As a boater in the Salish Sea, I pledge to protect the southern resident orcas, and give the
pregnant orcas in all three pods the best possible chance of having healthy calves, by giving them more space and quieter waters to find food and communicate with each other. Over the next year:
  I commit to staying 1/2 nautical mile (1,000 yards or 1 kilometer) away from the
endangered southern resident orcas, to give them the space and quiet that they need.
   If I encounter orcas, I will not approach or follow them, but instead will slow down (as
Washington State law requires) to reduce noise, and quietly depart, to a distance of at least ½ nautical mile where possible.
   If unable to differentiate between the endangered southern resident orcas and transient
orcas, I will treat all orcas as southern residents and take the aforementioned precautions.
   I will encourage people I know who own or operate boats (motorized or non-motorized) to also take this pledge.

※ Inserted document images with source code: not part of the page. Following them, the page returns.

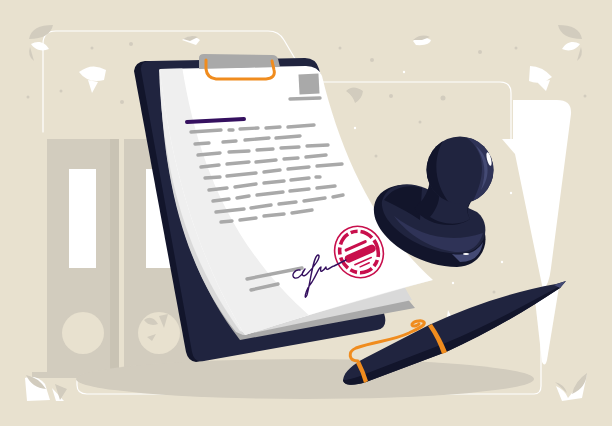
<!DOCTYPE html>
<html lang="en">
<head>
<meta charset="utf-8">
<title>Signed document on a clipboard</title>
<style>
:root {
  --sand: #e8e1cf;
  --stone: #d2ccbe;
  --stone-dark: #c9c3b4;
  --white: #ffffff;
  --paper-shade: #efefef;
  --paper-back: #d9d9d9;
  --grey: #a9a9a9;
  --navy: #20243f;
  --navy-dark: #12152b;
  --navy-mid: #2f3357;
  --navy-light: #444a74;
  --orange: #f08c1e;
  --violet: #35105f;
  --crimson: #c80f4c;
}
html, body { margin: 0; overflow: hidden; background: var(--sand); }
svg { display: block; width: 612px; height: 426px; }
.sand { fill: var(--sand); }
.stone { fill: var(--stone); }
.stone-dark { fill: var(--stone-dark); }
.white { fill: var(--white); }
.paper-shade { fill: var(--paper-shade); }
.paper-back { fill: var(--paper-back); }
.grey { fill: var(--grey); }
.navy { fill: var(--navy); }
.navy-dark { fill: var(--navy-dark); }
.navy-mid { fill: var(--navy-mid); }
.navy-light { fill: var(--navy-light); }
.orange { fill: var(--orange); }
.outline { fill: none; stroke: var(--white); stroke-width: 1.2; stroke-linecap: round; }
.wire { fill: none; stroke: var(--orange); stroke-width: 3; stroke-linecap: round; stroke-linejoin: round; }
.copy { fill: none; stroke: var(--grey); stroke-width: 3.4; stroke-linecap: round; }
.heading { stroke: var(--violet); stroke-width: 4; stroke-linecap: round; }
.signature { fill: none; stroke: var(--violet); stroke-width: 1.4; stroke-linecap: round; stroke-linejoin: round; }
.seal { fill: none; stroke: var(--crimson); }
.seal-bar { stroke: var(--crimson); stroke-linecap: round; }
</style>
</head>
<body>
<svg viewBox="0 0 612 426" role="img" aria-label="Clipboard with a signed and sealed document, a rubber stamp and a pen">
  <defs>
    <clipPath id="sheet-clip">
      <path d="M160 69L306 66Q318 66 322 76C340 150 372 225 433 280C370 296 305 316 245 335C205 270 172 180 160 69Z"/>
    </clipPath>
    <clipPath id="knob-clip"><circle cx="460" cy="170" r="33.5"/></clipPath>
    <g id="leaf-cluster">
      <path class="stone" d="M0 14C2 4 10 0 24 0C22 9 14 14 0 14Z"/>
      <path class="white" d="M2 19C9 15 16 17 20 24C13 27 6 25 2 19Z"/>
      <path class="stone" d="M1 22L5 36Q-2 31 1 22Z"/>
    </g>
  </defs>

  <rect class="sand" width="612" height="426"/>

  <g id="folder-outline">
    <path class="outline" d="M43 132V44Q43 31 56 31H268Q279 31 284 40L304 74Q309 82 318 82H500Q511 82 511 93V140"/>
    <path class="outline" d="M77 374V385Q77 394 87 394H534Q541 394 541 386V290"/>
  </g>

  <g id="backdrop-sheet">
    <path class="white" d="M513 100H557Q572 100 571 114L551 268Q549 285 543 290L515 154L502 139H513Z"/>
    <path class="white" d="M535 300L559 287L547 360Q545 368 542 362Z"/>
  </g>

  <g id="binders">
    <rect class="stone" x="47" y="139" width="72" height="236"/>
    <rect class="stone-dark" x="110" y="139" width="9" height="236"/>
    <rect class="stone" x="124" y="139" width="76" height="236"/>
    <rect class="stone" x="32" y="372" width="170" height="6"/>
    <rect class="white" x="69" y="169" width="27" height="99"/>
    <rect class="white" x="146" y="169" width="27" height="99"/>
    <circle class="sand" cx="83" cy="333" r="21"/>
    <circle class="sand" cx="159" cy="333" r="21"/>
    <path class="stone" d="M144 320Q152 314 158 324Q149 327 144 320ZM159 316L168 314L164 328ZM147 337L156 334L152 341Z"/>
  </g>

  <ellipse id="ground-shadow" class="stone" cx="305" cy="379" rx="229" ry="20"/>

  <g id="scattered-leaves">
    <use href="#leaf-cluster" x="29" y="25"/>
    <use href="#leaf-cluster" transform="translate(582 25) scale(-1 1)"/>
    <path class="white" d="M79 72Q92 62 106 70L104 80Q88 84 79 72ZM88 80L98 82L92 93ZM530 66Q542 66 552 77Q540 86 529 81ZM537 82L550 80L546 91Z"/>
    <path class="white" d="M413 41Q422 34 431 40Q430 46 416 45ZM182 40Q192 33 200 40L196 45Z"/>
    <path class="stone" d="M413 40Q421 33 430 37L422 40ZM183 39Q190 34 198 37L190 41ZM346 91Q353 84 363 91Q362 99 355 103Q353 96 346 91Z"/>
    <path class="white" d="M25 378Q36 374 45 384L50 400L27 401ZM52 388L64 401H56ZM587 374L582 398L562 401L556 386Q565 390 568 398Z"/>
    <path class="stone" d="M26 375Q38 377 46 389Q32 388 26 375ZM55 384L67 389L60 400ZM587 373Q586 388 572 394Q575 381 587 373ZM555 382Q564 384 567 393Z"/>
    <path class="white" d="M448 310L452 318L459 321L446 324Z"/>
    <g class="stone">
      <circle cx="92" cy="48" r="1.5"/><circle cx="131" cy="44" r="2"/><circle cx="122" cy="102" r="2"/>
      <circle cx="61" cy="91" r="1.5"/><circle cx="340" cy="48" r="1.5"/><circle cx="372" cy="60" r="2"/>
      <circle cx="391" cy="96" r="2"/><circle cx="443" cy="98" r="2.5"/><circle cx="480" cy="52" r="2"/>
      <circle cx="516" cy="48" r="1.5"/><circle cx="376" cy="156" r="1.5"/><circle cx="420" cy="122" r="1.5"/>
      <circle cx="28" cy="97" r="1.5"/><circle cx="585" cy="96" r="1.5"/><circle cx="494" cy="292" r="1.5"/>
    </g>
    <g class="white">
      <circle cx="355" cy="128" r="1.2"/><circle cx="511" cy="193" r="1.2"/><circle cx="502" cy="262" r="1.2"/>
      <circle cx="453" cy="283" r="1.2"/><circle cx="404" cy="72" r="1.2"/>
    </g>
  </g>

  <g id="clipboard">
    <path class="navy-dark" d="M134 71Q135 62 145 61L150 61L202 361L196 362Q188 361 186 352Z"/>
    <path class="navy" d="M141 70Q140 61 150 61L305 58Q316 58 319 69L385 317Q387 328 377 330L204 361Q194 363 192 352Z"/>
  </g>

  <g id="paper-stack">
    <path class="grey" d="M166 150C178 235 205 295 240 340L415 308L406 297L240 325Z"/>
    <path class="paper-back" d="M160 69C162 190 190 275 236 332L243 335L412 300L404 286L250 300Z"/>
    <path class="paper-shade" d="M159 69C163 180 190 262 240 331L246 333L432 280L280 160Z"/>
    <g clip-path="url(#sheet-clip)">
      <rect class="white" x="150" y="60" width="290" height="280"/>
      <path class="paper-shade" d="M158 66H182C196 155 228 245 312 318L240 340L150 200Z"/>
    </g>
  </g>

  <g id="letterhead">
    <rect class="grey" x="299" y="74" width="20" height="20" transform="rotate(-3 309 84)"/>
    <path class="copy" d="M290 99L320 98"/>
    <path class="heading" d="M187 122L244 119"/>
  </g>

  <g id="body-copy" class="copy">
    <path d="M191 132L221 130M229 130L233 130M240 129L258 128M266 128L280 127M288 127L314 125"/>
    <path d="M195 144L209 143M223 142L236 141M245 140L269 138M276 138L300 136"/>
    <path d="M198 155L220 153M229 152L249 151M257 150L273 149M281 148L299 147M307 146L328 145"/>
    <path d="M201 167L219 165M227 164L249 162M256 162L276 160M284 159L298 158M306 157L326 155"/>
    <path d="M205 178L220 177M227 176L256 173M264 172L280 170M288 169L309 167M317 166L342 164"/>
    <path d="M209 190L227 188M235 187L256 184M264 183L284 181M291 180L309 178M316 177L320 177"/>
    <path d="M213 201L229 199M237 198L249 196M257 195L283 192M290 191L309 189M317 188L335 186"/>
    <path d="M216 212L244 209M251 208L271 205M279 204L296 202M304 201L325 198M333 197L343 195"/>
    <path d="M221 222L232 221M240 220L256 218M264 216L284 214M292 213L312 210"/>
    <path d="M247 279L302 268M251 290L278 284"/>
  </g>

  <g id="seal" transform="rotate(-24 359 252)">
    <ellipse class="seal" cx="359" cy="252" rx="24" ry="26" stroke-width="1.6"/>
    <ellipse class="seal" cx="359" cy="252" rx="19" ry="21" stroke-width="3.6" stroke-dasharray="13 3 7 3"/>
    <path class="seal-bar" stroke-width="8" d="M347 254H372"/>
    <path class="seal-bar" stroke-width="3" d="M348 245H369"/>
    <path class="seal-bar" stroke-width="1.5" d="M350 262H368M354 266H364"/>
  </g>

  <path id="signature" class="signature" d="M300 270C295 269 290 276 295 278C300 279 303 273 305 269C300 275 303 278 307 274C314 267 322 256 318 255C313 256 310 285 307 295C304 302 304 292 312 282C317 274 319 267 321 267C319 275 324 270 326 267C326 273 331 266 334 266Q340 263 346 260"/>

  <g id="clip">
    <path class="grey" d="M199 58Q199 54 204 54L272 55Q277 55 278 59L280 67L199 69Z"/>
    <path class="wire" d="M206 60V69Q207 78 216 79L266 79Q276 78 274 70L272 61"/>
  </g>

  <g id="rubber-stamp">
    <path class="navy-dark" d="M374 207C376 190 395 182 413 186L484 231C489 243 482 266 457 267C415 267 371 235 374 207Z"/>
    <path class="navy" d="M382 201C387 183 408 181 425 188L477 212C490 222 489 247 466 253C430 258 379 228 382 201Z"/>
    <path class="navy-dark" d="M384 200C393 186 410 184 422 188L420 220Q407 211 384 200Z"/>
    <path class="navy-mid" d="M394 216C420 236 450 244 483 233C479 247 469 253 455 252C431 249 408 235 394 216Z"/>
    <path class="navy-dark" d="M428 160C433 180 429 197 414 208C426 226 455 230 470 219C466 211 468 207 472 200Z"/>
    <path class="navy" d="M439 186C441 199 437 209 430 217C444 226 461 225 470 219C465 210 468 205 472 199Z"/>
    <circle class="navy" cx="460" cy="170" r="33.5"/>
    <g clip-path="url(#knob-clip)">
      <path class="navy-dark" d="M424 130H450C431 153 432 184 452 206H424Z"/>
      <path class="navy-mid" d="M467 138C483 150 488 171 473 201L496 196V138Z"/>
      <path class="navy-light" d="M476 146C490 158 491 176 481 190C487 173 485 160 476 146Z"/>
    </g>
    <ellipse class="white" cx="489" cy="159" rx="2" ry="7" transform="rotate(-14 489 159)"/>
    <path class="navy-light" d="M452 254Q474 257 483 242Q480 262 460 262Z"/>
    <ellipse class="white" cx="466" cy="254" rx="3" ry="1"/>
  </g>

  <g id="pen">
    <path class="navy" d="M343 380C344 371 354 364 365 358L429 325C470 306 512 292 556 284L566 281L560 288C524 312 486 334 446 352L366 382C354 386 344 386 343 380Z"/>
    <path class="navy-dark" d="M343 380C348 380 355 378 365 374L443 344C485 327 525 305 562 285L560 288C524 312 486 334 446 352L366 382C354 386 344 386 343 380Z"/>
    <path class="navy-light" d="M554 285L566 281L560 288Z"/>
    <path class="orange" d="M428 326L432 324Q441 337 447 352L442 354Q437 339 428 326Z"/>
    <path class="orange" d="M356 363L360 361Q365 371 368 381L364 383Q361 372 356 363Z"/>
    <path class="wire" d="M358 361C349 361 347 352 356 348C375 341 392 341 409 333C419 328 426 325 424 322C421 319 411 322 412 325C413 327 417 326 419 324"/>
  </g>
</svg>
</body>
</html>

Reducing noise and disturbance on the water is one thing we can do that will help right now, by making it easier for the orcas to forage for scarce salmon, rest, socialize, and birth and raise healthy calves.

We hope you will share this information and the pledge opportunity with your members, and also consider taking a similar pledge as an organization on behalf of your boating community. We will help publicize your leadership in press releases, blog posts, and social media. We envision a brighter future when the orcas are recovered, thriving in healthy and abundant seas. But that day will never come unless we act boldly and courageously to protect them now, and give them the space and the salmon they need. Please commit to stop watching the Southern Residents, and join with us to make the Salish Sea a place that can sustain them again.

Pledge organizers are Friends of the San Juans, Natural Resources Defense Council, Seattle Aquarium, The Whale Trail, Washington Environmental Council. We are joined by the undersigned in our request.

Thank you for considering, and we look forward to hearing from you. If you have any questions, please do not hesitate to reach out to any of the organizers.

Sincerely,

Mindy Roberts, Puget Sound Program Director, Washington Environmental Council
Former Member, Governor Inslee’s Task Force on Southern Resident Orca Recovery
(mindy@wecprotects.org)
Nora Nickum, Ocean Policy Manager, Seattle Aquarium (n.nickum@seattleaquarium.org)
Michael Jasny, Director of Marine Mammal Protection, Natural Resources Defense Council
(mjasny@nrdc.org)
Lovel Pratt, Marine Protection and Policy Director, Friends of the San Juans (lovel@sanjuans.org)
Donna Sandstrom, Director, The Whale Trail (donna@thewhaletrail.org)
Former Member, Governor Inslee’s Task Force on Southern Resident Orca Recovery
Joe Scordino, Former Deputy Regional Administrator, NOAA Fisheries (Retired)
Timothy J. Ragen, Ph.D., Former Executive Director, U.S. Marine Mammal Commission (Retired)
Christopher W. Clark, Ph.D., Imogene Johnson Senior Scientist, Bioacoustics Research Program,
Cornell University
Will Hall, Mayor, City of Shoreline
Former Member, Governor Inslee’s Task Force on Southern Resident Orca Recovery
Butch Smith, Former Member, Governor Inslee’s Task Force on Southern Resident Orca Recovery
Brendan Flynn, Puget Sound Commercial Fisherman
Former Member, Governor Inslee’s Task Force on Southern Resident Orca Recovery
Christianne Wilhelmson, Executive Director, Georgia Strait Alliance
Misty MacDuffy, Wild Salmon Program Director, Raincoast Conservation Foundation
Sophia Ressler, Washington Wildlife Advocate, Staff Attorney, Center for Biological Diversity
Chris Connolly, Pacific Northwest Field Representative, Endangered Species Coalition
Hussein Alidina, Lead Specialist, Ocean Conservation, World Wildlife Fund